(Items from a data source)

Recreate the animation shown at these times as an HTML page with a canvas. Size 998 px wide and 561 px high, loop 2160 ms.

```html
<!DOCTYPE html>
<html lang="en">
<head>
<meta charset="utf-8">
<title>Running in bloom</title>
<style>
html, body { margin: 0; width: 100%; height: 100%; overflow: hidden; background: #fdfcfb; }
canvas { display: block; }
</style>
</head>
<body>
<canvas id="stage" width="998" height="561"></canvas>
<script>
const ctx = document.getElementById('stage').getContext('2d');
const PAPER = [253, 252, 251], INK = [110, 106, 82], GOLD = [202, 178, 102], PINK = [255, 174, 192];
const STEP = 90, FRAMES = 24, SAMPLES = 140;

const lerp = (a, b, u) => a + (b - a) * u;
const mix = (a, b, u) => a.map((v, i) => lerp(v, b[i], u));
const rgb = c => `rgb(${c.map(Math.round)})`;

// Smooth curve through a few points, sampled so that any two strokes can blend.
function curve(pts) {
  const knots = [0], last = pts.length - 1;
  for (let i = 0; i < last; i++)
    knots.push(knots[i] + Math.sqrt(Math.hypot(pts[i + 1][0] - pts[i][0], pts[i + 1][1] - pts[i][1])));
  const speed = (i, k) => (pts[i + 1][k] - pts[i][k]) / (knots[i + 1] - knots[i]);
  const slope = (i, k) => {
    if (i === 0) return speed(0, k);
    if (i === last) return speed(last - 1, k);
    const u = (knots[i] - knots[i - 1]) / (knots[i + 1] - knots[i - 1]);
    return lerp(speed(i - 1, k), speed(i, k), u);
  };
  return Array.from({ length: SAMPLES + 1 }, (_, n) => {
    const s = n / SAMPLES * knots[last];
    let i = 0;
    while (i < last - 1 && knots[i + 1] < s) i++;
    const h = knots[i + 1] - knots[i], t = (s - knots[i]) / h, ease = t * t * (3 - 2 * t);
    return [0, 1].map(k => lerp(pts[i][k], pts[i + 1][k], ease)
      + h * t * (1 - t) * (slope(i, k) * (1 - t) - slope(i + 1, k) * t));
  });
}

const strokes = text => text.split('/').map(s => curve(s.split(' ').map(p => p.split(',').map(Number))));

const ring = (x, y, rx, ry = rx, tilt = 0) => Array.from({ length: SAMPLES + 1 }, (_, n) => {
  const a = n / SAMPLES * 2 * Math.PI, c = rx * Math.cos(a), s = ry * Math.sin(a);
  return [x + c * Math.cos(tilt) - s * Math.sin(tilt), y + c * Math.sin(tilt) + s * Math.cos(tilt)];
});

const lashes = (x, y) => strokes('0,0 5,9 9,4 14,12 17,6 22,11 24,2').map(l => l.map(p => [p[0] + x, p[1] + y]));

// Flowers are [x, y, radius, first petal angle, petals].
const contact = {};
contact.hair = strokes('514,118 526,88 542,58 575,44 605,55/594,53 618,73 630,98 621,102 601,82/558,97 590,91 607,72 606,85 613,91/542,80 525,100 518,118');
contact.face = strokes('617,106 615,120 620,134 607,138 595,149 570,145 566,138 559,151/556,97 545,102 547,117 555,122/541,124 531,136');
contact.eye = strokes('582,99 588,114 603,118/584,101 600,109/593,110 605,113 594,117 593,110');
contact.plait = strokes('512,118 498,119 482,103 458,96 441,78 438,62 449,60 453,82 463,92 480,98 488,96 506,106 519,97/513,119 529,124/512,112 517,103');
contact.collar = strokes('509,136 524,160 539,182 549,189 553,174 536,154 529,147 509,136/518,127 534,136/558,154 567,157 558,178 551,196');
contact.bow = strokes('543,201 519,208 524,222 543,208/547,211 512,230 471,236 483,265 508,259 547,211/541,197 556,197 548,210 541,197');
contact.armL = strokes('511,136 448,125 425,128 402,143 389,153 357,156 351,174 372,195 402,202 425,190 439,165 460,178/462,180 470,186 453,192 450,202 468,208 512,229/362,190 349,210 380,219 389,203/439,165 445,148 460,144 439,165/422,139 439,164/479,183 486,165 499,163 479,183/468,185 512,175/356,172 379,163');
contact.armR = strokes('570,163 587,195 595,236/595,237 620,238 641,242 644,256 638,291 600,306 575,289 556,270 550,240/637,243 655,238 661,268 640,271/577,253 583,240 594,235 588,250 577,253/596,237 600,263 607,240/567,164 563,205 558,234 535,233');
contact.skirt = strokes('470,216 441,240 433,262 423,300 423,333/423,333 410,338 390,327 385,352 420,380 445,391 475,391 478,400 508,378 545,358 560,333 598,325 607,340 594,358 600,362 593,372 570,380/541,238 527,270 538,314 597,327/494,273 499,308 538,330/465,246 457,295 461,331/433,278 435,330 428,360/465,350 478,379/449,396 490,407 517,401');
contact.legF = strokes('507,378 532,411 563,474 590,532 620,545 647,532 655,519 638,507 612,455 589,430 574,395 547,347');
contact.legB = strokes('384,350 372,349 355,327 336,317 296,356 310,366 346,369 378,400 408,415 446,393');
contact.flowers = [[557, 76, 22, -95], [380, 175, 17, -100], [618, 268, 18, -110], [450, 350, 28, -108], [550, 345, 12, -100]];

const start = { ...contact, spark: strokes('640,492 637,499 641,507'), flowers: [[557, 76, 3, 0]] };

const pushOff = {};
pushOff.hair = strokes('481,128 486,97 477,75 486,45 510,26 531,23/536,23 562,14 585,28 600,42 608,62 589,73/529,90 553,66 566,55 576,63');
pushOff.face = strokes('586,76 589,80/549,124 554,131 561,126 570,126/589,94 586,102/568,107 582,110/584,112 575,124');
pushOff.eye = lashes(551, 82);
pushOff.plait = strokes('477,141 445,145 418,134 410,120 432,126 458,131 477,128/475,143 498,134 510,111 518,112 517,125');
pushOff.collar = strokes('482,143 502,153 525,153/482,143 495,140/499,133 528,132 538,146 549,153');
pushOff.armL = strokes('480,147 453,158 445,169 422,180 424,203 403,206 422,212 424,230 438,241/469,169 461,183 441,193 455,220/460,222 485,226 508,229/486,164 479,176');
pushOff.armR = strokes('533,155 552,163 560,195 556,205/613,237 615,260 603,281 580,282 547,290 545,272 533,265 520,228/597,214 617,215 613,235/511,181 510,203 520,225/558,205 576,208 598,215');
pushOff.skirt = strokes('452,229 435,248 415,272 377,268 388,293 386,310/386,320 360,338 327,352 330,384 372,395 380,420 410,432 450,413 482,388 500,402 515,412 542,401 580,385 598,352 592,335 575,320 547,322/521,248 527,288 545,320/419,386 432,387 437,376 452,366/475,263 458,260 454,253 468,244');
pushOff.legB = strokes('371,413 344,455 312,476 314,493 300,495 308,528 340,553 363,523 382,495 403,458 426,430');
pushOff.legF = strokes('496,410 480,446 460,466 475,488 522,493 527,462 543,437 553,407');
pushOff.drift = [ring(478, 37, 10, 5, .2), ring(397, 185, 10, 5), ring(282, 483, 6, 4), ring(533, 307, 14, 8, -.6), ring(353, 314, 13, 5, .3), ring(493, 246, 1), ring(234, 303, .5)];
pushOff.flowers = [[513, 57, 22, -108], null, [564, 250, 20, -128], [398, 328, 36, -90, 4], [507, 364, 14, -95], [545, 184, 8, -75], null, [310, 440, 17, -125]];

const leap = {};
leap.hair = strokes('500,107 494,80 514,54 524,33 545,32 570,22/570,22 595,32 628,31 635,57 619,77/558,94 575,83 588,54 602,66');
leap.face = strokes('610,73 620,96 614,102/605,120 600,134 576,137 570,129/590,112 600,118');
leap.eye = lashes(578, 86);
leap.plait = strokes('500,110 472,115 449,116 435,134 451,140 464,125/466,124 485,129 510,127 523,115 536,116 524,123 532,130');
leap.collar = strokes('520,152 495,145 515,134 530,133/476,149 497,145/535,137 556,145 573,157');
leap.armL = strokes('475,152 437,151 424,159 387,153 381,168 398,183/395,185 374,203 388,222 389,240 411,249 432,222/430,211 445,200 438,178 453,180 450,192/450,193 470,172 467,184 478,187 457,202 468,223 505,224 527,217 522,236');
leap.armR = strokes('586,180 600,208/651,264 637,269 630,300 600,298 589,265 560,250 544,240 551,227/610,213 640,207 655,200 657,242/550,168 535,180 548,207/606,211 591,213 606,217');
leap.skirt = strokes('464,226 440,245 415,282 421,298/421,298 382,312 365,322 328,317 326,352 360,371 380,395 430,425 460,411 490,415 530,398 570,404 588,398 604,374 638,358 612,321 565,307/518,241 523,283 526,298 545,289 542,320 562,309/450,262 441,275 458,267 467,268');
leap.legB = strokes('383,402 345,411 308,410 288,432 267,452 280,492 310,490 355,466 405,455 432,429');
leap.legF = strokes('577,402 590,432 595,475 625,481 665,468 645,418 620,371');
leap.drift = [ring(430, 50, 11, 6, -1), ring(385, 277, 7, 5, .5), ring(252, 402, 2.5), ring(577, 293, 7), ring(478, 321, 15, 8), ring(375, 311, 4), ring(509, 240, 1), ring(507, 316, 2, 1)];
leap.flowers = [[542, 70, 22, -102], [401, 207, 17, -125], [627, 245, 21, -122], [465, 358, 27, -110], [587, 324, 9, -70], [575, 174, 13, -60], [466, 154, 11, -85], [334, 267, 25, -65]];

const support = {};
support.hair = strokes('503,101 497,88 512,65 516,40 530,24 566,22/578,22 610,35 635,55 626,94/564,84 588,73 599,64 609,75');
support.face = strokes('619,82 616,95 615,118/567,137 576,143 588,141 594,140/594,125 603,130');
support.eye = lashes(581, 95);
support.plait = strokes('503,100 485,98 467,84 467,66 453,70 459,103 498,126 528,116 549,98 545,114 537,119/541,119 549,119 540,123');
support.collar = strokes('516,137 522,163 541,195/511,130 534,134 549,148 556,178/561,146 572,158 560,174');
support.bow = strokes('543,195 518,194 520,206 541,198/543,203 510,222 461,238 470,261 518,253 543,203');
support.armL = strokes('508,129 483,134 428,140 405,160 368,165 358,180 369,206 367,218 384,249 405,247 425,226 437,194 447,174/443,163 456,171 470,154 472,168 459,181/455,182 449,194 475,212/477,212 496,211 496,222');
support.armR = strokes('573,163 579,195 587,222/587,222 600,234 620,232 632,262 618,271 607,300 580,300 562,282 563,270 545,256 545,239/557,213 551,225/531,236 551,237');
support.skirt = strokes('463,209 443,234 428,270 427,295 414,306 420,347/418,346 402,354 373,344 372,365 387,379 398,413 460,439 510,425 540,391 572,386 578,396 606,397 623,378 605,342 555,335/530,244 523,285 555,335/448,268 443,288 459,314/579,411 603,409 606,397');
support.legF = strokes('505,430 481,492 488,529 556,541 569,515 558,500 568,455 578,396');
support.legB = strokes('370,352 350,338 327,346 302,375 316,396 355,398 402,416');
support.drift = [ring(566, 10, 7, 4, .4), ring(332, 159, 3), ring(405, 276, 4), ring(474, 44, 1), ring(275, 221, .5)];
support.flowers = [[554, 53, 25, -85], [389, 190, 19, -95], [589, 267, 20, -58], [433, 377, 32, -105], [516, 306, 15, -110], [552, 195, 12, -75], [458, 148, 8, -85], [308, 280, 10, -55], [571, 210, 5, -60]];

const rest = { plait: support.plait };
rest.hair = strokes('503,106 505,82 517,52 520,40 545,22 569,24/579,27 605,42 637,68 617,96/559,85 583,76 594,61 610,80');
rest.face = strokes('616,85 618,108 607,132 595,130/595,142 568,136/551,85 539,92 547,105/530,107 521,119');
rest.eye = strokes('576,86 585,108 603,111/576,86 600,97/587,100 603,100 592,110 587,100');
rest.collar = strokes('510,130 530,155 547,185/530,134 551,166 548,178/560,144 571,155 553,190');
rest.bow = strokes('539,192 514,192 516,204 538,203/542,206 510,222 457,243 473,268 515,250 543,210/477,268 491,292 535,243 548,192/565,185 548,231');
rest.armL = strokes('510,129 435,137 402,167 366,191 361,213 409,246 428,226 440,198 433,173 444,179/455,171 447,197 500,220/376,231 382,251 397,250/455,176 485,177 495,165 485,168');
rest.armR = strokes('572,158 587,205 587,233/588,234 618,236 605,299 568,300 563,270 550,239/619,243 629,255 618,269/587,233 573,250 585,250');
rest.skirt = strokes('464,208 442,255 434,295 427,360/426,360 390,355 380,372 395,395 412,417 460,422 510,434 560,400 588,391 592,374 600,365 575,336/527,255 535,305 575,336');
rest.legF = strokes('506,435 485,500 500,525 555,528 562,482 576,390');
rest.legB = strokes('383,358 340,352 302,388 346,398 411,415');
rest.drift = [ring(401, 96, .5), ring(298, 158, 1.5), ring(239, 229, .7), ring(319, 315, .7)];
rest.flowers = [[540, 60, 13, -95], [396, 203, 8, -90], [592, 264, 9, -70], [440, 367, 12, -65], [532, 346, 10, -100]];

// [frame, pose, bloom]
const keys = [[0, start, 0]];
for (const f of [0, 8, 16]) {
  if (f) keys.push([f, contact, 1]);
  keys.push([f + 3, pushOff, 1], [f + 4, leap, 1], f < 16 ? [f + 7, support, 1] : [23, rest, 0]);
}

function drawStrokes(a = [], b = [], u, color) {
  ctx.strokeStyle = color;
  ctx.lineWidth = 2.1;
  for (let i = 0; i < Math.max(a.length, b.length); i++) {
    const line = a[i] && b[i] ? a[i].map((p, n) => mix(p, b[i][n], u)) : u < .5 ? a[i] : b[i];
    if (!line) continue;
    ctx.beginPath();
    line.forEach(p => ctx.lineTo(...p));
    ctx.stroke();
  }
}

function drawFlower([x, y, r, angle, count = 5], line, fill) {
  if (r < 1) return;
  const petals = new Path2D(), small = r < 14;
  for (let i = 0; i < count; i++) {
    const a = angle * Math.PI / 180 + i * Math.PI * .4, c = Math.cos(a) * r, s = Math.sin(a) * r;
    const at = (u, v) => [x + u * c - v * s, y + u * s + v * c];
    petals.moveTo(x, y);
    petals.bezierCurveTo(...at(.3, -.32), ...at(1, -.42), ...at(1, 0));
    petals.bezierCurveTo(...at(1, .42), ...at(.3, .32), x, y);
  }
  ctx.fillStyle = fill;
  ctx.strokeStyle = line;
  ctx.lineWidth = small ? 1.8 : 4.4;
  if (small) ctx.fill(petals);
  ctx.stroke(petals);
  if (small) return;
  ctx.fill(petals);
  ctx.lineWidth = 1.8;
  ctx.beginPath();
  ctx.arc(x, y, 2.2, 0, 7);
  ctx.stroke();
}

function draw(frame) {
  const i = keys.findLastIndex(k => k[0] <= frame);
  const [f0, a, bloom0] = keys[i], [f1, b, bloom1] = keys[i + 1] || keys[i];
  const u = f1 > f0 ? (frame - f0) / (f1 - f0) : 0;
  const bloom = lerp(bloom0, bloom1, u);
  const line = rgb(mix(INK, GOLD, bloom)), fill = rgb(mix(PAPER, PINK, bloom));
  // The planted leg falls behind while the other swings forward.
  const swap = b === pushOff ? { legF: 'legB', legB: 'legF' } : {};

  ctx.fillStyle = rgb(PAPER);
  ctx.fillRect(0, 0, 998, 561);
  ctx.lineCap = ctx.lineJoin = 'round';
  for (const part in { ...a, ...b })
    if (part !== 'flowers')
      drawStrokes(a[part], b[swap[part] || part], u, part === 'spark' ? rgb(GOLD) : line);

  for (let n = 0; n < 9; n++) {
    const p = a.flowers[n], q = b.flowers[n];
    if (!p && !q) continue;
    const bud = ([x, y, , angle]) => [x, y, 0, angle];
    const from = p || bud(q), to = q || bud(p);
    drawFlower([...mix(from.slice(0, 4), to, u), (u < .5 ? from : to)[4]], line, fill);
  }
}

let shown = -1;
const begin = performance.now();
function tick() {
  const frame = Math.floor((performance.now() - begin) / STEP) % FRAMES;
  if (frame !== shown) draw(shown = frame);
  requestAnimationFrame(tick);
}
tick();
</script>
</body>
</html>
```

---

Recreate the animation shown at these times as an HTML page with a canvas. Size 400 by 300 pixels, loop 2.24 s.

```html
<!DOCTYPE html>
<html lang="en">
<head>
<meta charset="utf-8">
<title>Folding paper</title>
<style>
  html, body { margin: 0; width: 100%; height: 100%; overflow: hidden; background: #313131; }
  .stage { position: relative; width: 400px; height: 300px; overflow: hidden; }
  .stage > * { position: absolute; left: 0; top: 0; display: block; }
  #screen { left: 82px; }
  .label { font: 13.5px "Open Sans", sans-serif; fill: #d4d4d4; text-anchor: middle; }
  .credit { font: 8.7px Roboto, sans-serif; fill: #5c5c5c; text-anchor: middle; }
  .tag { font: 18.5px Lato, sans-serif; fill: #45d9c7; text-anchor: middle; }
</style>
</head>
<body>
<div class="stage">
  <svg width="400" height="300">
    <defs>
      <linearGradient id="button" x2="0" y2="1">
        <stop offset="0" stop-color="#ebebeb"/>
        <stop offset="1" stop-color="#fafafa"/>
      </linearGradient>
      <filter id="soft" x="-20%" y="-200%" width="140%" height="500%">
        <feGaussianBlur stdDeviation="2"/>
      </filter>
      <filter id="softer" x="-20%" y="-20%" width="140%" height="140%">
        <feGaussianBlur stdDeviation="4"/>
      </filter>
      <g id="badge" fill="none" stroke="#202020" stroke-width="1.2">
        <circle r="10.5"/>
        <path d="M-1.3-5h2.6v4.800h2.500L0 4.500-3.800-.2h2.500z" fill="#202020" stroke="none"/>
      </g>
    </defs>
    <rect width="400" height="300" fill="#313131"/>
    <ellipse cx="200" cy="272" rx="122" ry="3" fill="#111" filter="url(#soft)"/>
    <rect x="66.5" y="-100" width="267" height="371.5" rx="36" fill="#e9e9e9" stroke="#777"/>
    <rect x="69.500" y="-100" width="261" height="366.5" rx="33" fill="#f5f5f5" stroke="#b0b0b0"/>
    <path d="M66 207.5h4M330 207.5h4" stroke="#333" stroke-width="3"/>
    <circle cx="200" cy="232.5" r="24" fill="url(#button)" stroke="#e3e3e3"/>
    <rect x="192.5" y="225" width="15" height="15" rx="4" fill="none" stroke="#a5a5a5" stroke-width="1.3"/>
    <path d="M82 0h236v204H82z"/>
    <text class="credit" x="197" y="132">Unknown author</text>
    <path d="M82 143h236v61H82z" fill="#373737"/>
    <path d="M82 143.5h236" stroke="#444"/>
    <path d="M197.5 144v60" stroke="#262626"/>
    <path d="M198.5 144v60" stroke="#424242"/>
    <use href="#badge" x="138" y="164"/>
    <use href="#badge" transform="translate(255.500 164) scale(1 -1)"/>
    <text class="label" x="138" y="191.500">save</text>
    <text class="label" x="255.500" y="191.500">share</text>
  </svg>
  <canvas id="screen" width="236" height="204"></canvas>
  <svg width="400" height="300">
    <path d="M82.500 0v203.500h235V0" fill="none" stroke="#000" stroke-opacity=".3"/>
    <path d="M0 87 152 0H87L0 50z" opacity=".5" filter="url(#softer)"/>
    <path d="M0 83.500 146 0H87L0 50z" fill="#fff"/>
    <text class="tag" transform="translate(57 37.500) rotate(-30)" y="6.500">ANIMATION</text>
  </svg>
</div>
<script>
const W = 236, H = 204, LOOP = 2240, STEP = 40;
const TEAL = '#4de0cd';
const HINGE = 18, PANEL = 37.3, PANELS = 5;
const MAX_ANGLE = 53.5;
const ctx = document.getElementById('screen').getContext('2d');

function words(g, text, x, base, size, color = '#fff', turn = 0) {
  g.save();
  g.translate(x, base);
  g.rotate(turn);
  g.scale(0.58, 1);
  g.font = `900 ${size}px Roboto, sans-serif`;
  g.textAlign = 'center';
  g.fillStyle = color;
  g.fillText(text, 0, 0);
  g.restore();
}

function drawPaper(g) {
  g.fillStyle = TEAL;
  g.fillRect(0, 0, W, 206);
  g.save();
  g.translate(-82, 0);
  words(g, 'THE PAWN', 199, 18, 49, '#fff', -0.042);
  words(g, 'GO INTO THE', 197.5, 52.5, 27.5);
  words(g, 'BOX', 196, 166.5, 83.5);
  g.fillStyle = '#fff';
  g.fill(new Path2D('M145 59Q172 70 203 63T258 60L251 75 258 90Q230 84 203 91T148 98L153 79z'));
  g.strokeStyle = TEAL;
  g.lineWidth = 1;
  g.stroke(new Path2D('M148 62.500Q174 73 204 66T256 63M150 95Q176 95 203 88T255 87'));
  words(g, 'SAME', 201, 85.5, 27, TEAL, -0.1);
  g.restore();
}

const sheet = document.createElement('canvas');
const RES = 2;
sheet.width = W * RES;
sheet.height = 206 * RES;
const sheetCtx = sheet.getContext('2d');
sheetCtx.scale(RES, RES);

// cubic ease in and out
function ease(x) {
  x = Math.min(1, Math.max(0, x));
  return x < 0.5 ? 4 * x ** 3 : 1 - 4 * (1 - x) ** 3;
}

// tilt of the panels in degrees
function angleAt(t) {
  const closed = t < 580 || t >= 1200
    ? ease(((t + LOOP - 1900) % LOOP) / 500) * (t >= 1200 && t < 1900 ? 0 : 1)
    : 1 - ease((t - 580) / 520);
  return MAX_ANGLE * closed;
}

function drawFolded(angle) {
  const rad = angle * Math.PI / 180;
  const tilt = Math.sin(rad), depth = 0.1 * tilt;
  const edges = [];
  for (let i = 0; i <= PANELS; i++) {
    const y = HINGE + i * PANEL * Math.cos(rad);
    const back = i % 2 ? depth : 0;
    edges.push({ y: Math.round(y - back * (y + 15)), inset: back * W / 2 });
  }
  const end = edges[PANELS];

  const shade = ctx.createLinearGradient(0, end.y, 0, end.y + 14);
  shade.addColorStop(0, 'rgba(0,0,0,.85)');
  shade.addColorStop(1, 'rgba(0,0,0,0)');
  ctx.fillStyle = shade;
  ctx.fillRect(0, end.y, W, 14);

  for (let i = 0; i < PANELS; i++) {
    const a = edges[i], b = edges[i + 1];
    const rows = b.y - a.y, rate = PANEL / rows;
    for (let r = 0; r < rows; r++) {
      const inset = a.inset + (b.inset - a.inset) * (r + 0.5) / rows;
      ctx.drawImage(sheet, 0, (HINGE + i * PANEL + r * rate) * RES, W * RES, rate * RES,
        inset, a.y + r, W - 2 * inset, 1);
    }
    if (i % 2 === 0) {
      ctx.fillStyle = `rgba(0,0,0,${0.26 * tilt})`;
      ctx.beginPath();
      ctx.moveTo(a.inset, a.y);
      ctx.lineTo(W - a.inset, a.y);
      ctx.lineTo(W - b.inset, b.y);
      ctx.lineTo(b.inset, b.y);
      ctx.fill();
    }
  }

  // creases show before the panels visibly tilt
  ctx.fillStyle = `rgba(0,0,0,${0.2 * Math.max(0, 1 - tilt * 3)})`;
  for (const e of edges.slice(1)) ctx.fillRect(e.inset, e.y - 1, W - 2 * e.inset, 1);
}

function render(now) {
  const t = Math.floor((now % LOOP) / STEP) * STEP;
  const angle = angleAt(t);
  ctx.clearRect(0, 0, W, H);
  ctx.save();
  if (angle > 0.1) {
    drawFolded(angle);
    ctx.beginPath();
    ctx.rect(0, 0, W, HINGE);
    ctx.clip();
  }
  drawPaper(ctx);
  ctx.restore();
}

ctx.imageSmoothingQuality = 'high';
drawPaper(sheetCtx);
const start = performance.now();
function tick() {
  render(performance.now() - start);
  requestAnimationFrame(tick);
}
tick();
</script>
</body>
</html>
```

* ASSIGNMENT:
Find "return" in the data above. Report each line where it appears.

* SOLUTION TO THE PROBLEM:
    if (i === 0) return speed(0, k);
    if (i === last) return speed(last - 1, k);
    return lerp(speed(i - 1, k), speed(i, k), u);
  return Array.from({ length: SAMPLES + 1 }, (_, n) => {
    return [0, 1].map(k => lerp(pts[i][k], pts[i + 1][k], ease)
  return [x + c * Math.cos(tilt) - s * Math.sin(tilt), y + c * Math.sin(tilt) + s * Math.cos(tilt)];
  if (r < 1) return;
  if (small) return;
  return x < 0.5 ? 4 * x ** 3 : 1 - 4 * (1 - x) ** 3;
  return MAX_ANGLE * closed;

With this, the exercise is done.